-- DIRECTIONS --
From the records below, print exactly the lines starting at the one containing "413.5H212A3 3 0" and ending at the one containing "857.5H694Q697 857.5 697", ends included, and nothing else.

-- DATA RECORDS --
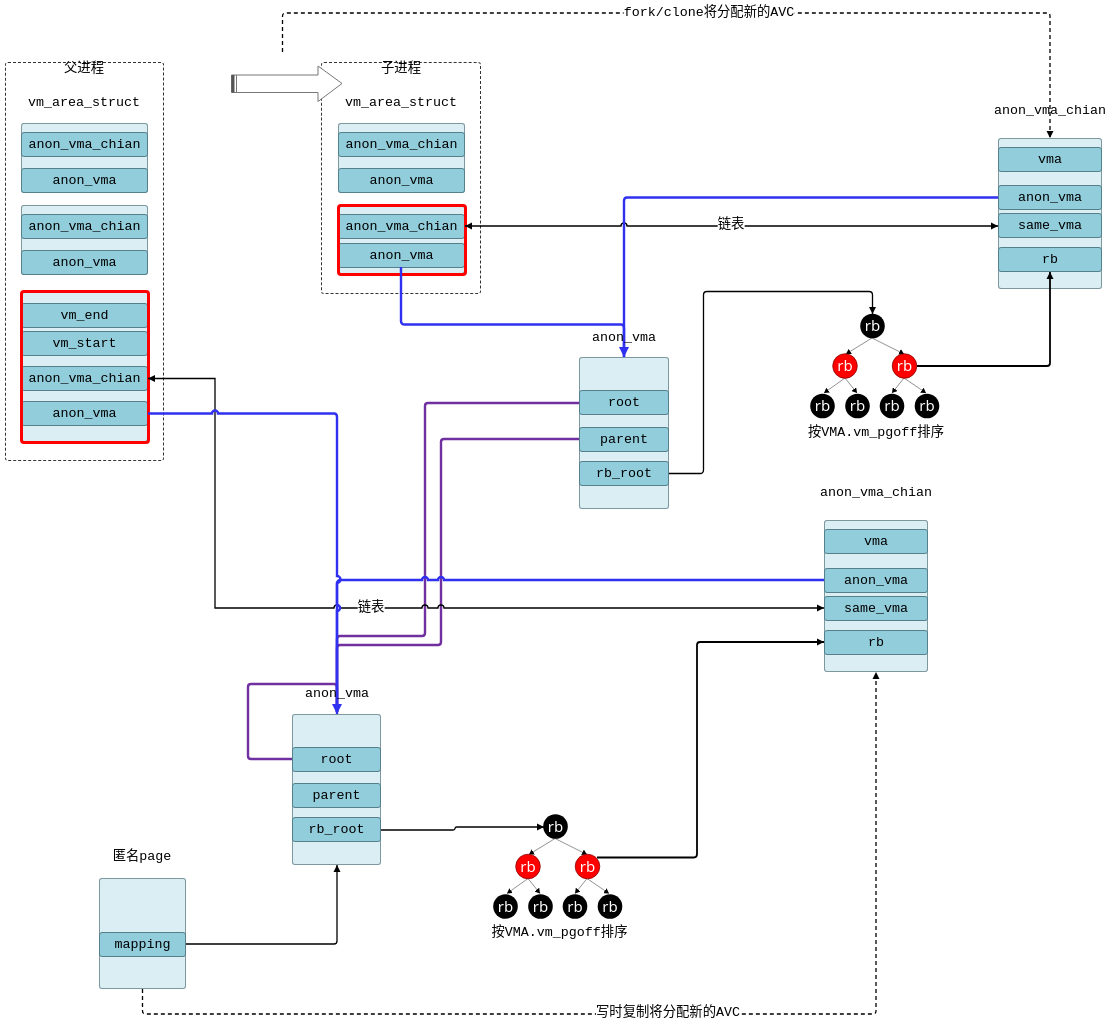
<!DOCTYPE html>
<html lang="zh-CN">
<head>
<meta charset="utf-8">
<title>anon_vma</title>
<style>
:root {
  --paper: #ffffff;
  --ink: #000000;
  --struct: #daeef3;
  --struct-line: #7d989f;
  --field: #92cddc;
  --field-line: #55808b;
  --alert: #ff0000;
  --blue: #3030f0;
  --purple: #7030a0;
}
* { box-sizing: border-box; }
html, body { margin: 0; }
body { width: 1118px; height: 1028px; overflow: hidden; background: var(--paper); }
.diagram {
  position: relative; width: 1118px; height: 1028px; overflow: hidden;
  font: 13.33px/16px "Liberation Mono", "Noto Sans CJK SC", monospace; color: var(--ink);
}
.process, .struct, .field, .label, .wires { position: absolute; }
.process { border: 1px dashed #333; border-radius: 3px; }
.struct {
  left: var(--x); top: var(--y); width: var(--w); height: var(--h);
  background: var(--struct); border-radius: 3px; box-shadow: inset 0 0 0 1px var(--struct-line);
}
.struct.active::after {
  content: ""; position: absolute; inset: -1.5px; border: 3px solid var(--alert); border-radius: 4px;
}
.field {
  left: 0; top: var(--y); width: 100%; height: 25px; display: flex; align-items: center; justify-content: center;
  background: var(--field); border: 1px solid var(--field-line); border-radius: 3px; white-space: nowrap;
}
.label { left: var(--x); top: var(--y); transform: translate(-50%, -50%); white-space: nowrap; }
.label.on-line { background: var(--paper); }
.wires { left: 0; top: 0; }
.wire { fill: none; stroke: var(--ink); stroke-width: 1.3; }
.wire.bold { stroke-width: 1.8; }
.wire.dashed { stroke-dasharray: 4 3; }
.wire.blue { stroke: var(--blue); stroke-width: 2.4; }
.wire.purple { stroke: var(--purple); stroke-width: 2.4; }
.branch { fill: none; stroke: #777; stroke-width: 0.8; }
.node-text { fill: var(--paper); font: 15px "Noto Sans", sans-serif; text-anchor: middle; }
</style>
</head>
<body>
<main class="diagram">
  <section class="process" style="left:5px;top:62px;width:159px;height:399px"></section>
  <section class="process" style="left:321px;top:62px;width:160px;height:232px"></section>

  <div class="struct" style="--x:21px;--y:123px;--w:127px;--h:70px">
    <div class="field" style="--y:9px">anon_vma_chian</div>
    <div class="field" style="--y:45px">anon_vma</div>
  </div>
  <div class="struct" style="--x:21px;--y:205px;--w:127px;--h:70px">
    <div class="field" style="--y:9px">anon_vma_chian</div>
    <div class="field" style="--y:45px">anon_vma</div>
  </div>
  <div class="struct active" style="--x:21px;--y:291px;--w:127px;--h:151px">
    <div class="field" style="--y:12px">vm_end</div>
    <div class="field" style="--y:40px">vm_start</div>
    <div class="field" style="--y:75px">anon_vma_chian</div>
    <div class="field" style="--y:110px">anon_vma</div>
  </div>

  <div class="struct" style="--x:338px;--y:123px;--w:127px;--h:70px">
    <div class="field" style="--y:9px">anon_vma_chian</div>
    <div class="field" style="--y:45px">anon_vma</div>
  </div>
  <div class="struct active" style="--x:338px;--y:205px;--w:127px;--h:69px">
    <div class="field" style="--y:9px">anon_vma_chian</div>
    <div class="field" style="--y:38px">anon_vma</div>
  </div>

  <div class="struct" style="--x:998px;--y:138px;--w:104px;--h:151px">
    <div class="field" style="--y:9px">vma</div>
    <div class="field" style="--y:47px">anon_vma</div>
    <div class="field" style="--y:75px">same_vma</div>
    <div class="field" style="--y:109px">rb</div>
  </div>
  <div class="struct" style="--x:824px;--y:520px;--w:104px;--h:152px">
    <div class="field" style="--y:9px">vma</div>
    <div class="field" style="--y:48px">anon_vma</div>
    <div class="field" style="--y:76px">same_vma</div>
    <div class="field" style="--y:110px">rb</div>
  </div>

  <div class="struct" style="--x:579px;--y:357px;--w:90px;--h:152px">
    <div class="field" style="--y:33px">root</div>
    <div class="field" style="--y:70px">parent</div>
    <div class="field" style="--y:104px">rb_root</div>
  </div>
  <div class="struct" style="--x:292px;--y:714px;--w:89px;--h:151px">
    <div class="field" style="--y:33px">root</div>
    <div class="field" style="--y:69px">parent</div>
    <div class="field" style="--y:103px">rb_root</div>
  </div>
  <div class="struct" style="--x:99px;--y:878px;--w:87px;--h:111px">
    <div class="field" style="--y:54px">mapping</div>
  </div>

  <svg class="wires" width="1118" height="1028" viewBox="0 0 1118 1028" aria-hidden="true">
    <defs>
      <marker id="arrow" markerUnits="userSpaceOnUse" markerWidth="8" markerHeight="8" refX="7" refY="4" orient="auto-start-reverse">
        <path d="M0 0.5L7 4L0 7.5Z" fill="#000"/>
      </marker>
      <marker id="arrow-small" markerUnits="userSpaceOnUse" markerWidth="6" markerHeight="6" refX="5" refY="3" orient="auto">
        <path d="M0 0L5 3L0 6Z" fill="#000"/>
      </marker>
      <marker id="arrow-blue" markerUnits="userSpaceOnUse" markerWidth="11" markerHeight="11" refX="10" refY="5.5" orient="auto">
        <path d="M0 0.5L10 5.5L0 10.5Z" fill="#3030f0"/>
      </marker>
      <g id="black-node"><circle r="12.3"/><text class="node-text" y="5">rb</text></g>
      <g id="red-node"><circle r="12.3" fill="#f00" stroke="#700" stroke-width="0.7"/><text class="node-text" y="5">rb</text></g>
      <g id="rb-tree">
        <g class="branch" marker-end="none">
          <path d="M872 338L846 354" marker-end="url(#arrow-small)"/>
          <path d="M872 338L904 354" marker-end="url(#arrow-small)"/>
          <path d="M845 378L824 393" marker-end="url(#arrow-small)"/>
          <path d="M845 378L857 393" marker-end="url(#arrow-small)"/>
          <path d="M904 378L892 393" marker-end="url(#arrow-small)"/>
          <path d="M904 378L926 393" marker-end="url(#arrow-small)"/>
        </g>
        <use href="#black-node" x="872.5" y="326"/>
        <use href="#red-node" x="845" y="366"/>
        <use href="#red-node" x="904.5" y="366"/>
        <use href="#black-node" x="822.5" y="406"/>
        <use href="#black-node" x="857.5" y="406"/>
        <use href="#black-node" x="892" y="406"/>
        <use href="#black-node" x="927" y="406"/>
      </g>
    </defs>

    <g id="fork-arrow" fill="#fff" stroke="#777" stroke-width="1">
      <path d="M231.5 75H318V66L342 83.5L318 101.5V92.5H231.5Z"/>
      <path d="M233 75V92.5" stroke="#555" stroke-width="3"/>
      <path d="M236.5 75V92.5"/>
    </g>

    <g id="allocation-wires">
      <path class="wire dashed" d="M282.5 52V16Q282.5 13 286 13H1047Q1050 13 1050 16V138" marker-end="url(#arrow)"/>
      <path class="wire dashed" d="M142.5 989V1011Q142.5 1014 146 1014H873Q876 1014 876 1011V672" marker-end="url(#arrow)"/>
    </g>

    <g id="root-parent-wires">
      <path class="wire purple" d="M579 403H428Q425 403 425 406V633Q425 636 422 636H340Q337 636 337 639V712"/>
      <path class="wire purple" d="M579 439H444Q441 439 441 442V642Q441 645 438 645H340Q337 645 337 648V712"/>
      <path class="wire purple" d="M292 759H251Q248 759 248 756V687Q248 684 251 684H334Q337 684 337 687V712"/>
    </g>

    <g id="list-wires">
      <path class="wire" d="M465 226H621A3 3 0 0 1 627 226H998" marker-start="url(#arrow)" marker-end="url(#arrow)"/>
      <path class="wire" d="M148 378.5H215V608H334A3 3 0 0 1 340 608H422A3 3 0 0 1 428 608H438A3 3 0 0 1 444 608H824" marker-start="url(#arrow)" marker-end="url(#arrow)"/>
    </g>

    <g id="anon-vma-wires">
      <path class="wire blue" d="M998 197.5H627Q624 197.5 624 201V357" marker-end="url(#arrow-blue)"/>
      <path class="wire blue" d="M401 267V321Q401 324.5 405 324.5H621Q624 324.5 624 328V357"/>
      <path class="wire blue" d="M148 413.5H212A3 3 0 0 1 218 413.5H334Q337 413.5 337 417V576A3 3 0 0 1 337 583V605A3 3 0 0 1 337 611V714" marker-end="url(#arrow-blue)"/>
      <path class="wire blue" d="M824 580H444A3 3 0 0 0 438 580H428A3 3 0 0 0 422 580H341Q337 580 337 584V708"/>
    </g>

    <g id="tree-wires">
      <path class="wire" d="M669 473.5H700Q703.5 473.5 703.5 470V295Q703.5 291.5 707 291.5H869Q872.5 291.5 872.5 295V314" marker-end="url(#arrow)"/>
      <path class="wire bold" d="M917 366H1047Q1050 366 1050 363V272" marker-end="url(#arrow)"/>
      <path class="wire" d="M381 830H453Q455 830 455 828.5Q455 827 457 827H544" marker-end="url(#arrow)"/>
      <path class="wire bold" d="M597 857.5H694Q697 857.5 697 854V645Q697 642 700 642H824" marker-end="url(#arrow)"/>
      <path class="wire" d="M186 944H334Q337 944 337 941V865" marker-end="url(#arrow)"/>
    </g>

    <use href="#rb-tree"/>
    <use href="#rb-tree" x="-317" y="500.5"/>
  </svg>

  <div class="label" style="--x:84px;--y:69px">父进程</div>
  <div class="label" style="--x:84px;--y:103px">vm_area_struct</div>
  <div class="label" style="--x:401px;--y:69px">子进程</div>
  <div class="label" style="--x:401px;--y:103px">vm_area_struct</div>
  <div class="label" style="--x:1050px;--y:111px">anon_vma_chian</div>
  <div class="label" style="--x:876px;--y:493px">anon_vma_chian</div>
  <div class="label" style="--x:624px;--y:338px">anon_vma</div>
  <div class="label" style="--x:337px;--y:694px">anon_vma</div>
  <div class="label" style="--x:142px;--y:857px">匿名page</div>
  <div class="label" style="--x:876px;--y:433px">按VMA.vm_pgoff排序</div>
  <div class="label" style="--x:559.5px;--y:933px">按VMA.vm_pgoff排序</div>
  <div class="label on-line" style="--x:709px;--y:13px">fork/clone将分配新的AVC</div>
  <div class="label on-line" style="--x:731px;--y:225px">链表</div>
  <div class="label on-line" style="--x:371px;--y:608px">链表</div>
  <div class="label on-line" style="--x:668px;--y:1013px">写时复制将分配新的AVC</div>
</main>
</body>
</html>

-- YOUR SOLUTION --
      <path class="wire blue" d="M148 413.5H212A3 3 0 0 1 218 413.5H334Q337 413.5 337 417V576A3 3 0 0 1 337 583V605A3 3 0 0 1 337 611V714" marker-end="url(#arrow-blue)"/>
      <path class="wire blue" d="M824 580H444A3 3 0 0 0 438 580H428A3 3 0 0 0 422 580H341Q337 580 337 584V708"/>
    </g>

    <g id="tree-wires">
      <path class="wire" d="M669 473.5H700Q703.5 473.5 703.5 470V295Q703.5 291.5 707 291.5H869Q872.5 291.5 872.5 295V314" marker-end="url(#arrow)"/>
      <path class="wire bold" d="M917 366H1047Q1050 366 1050 363V272" marker-end="url(#arrow)"/>
      <path class="wire" d="M381 830H453Q455 830 455 828.5Q455 827 457 827H544" marker-end="url(#arrow)"/>
      <path class="wire bold" d="M597 857.5H694Q697 857.5 697 854V645Q697 642 700 642H824" marker-end="url(#arrow)"/>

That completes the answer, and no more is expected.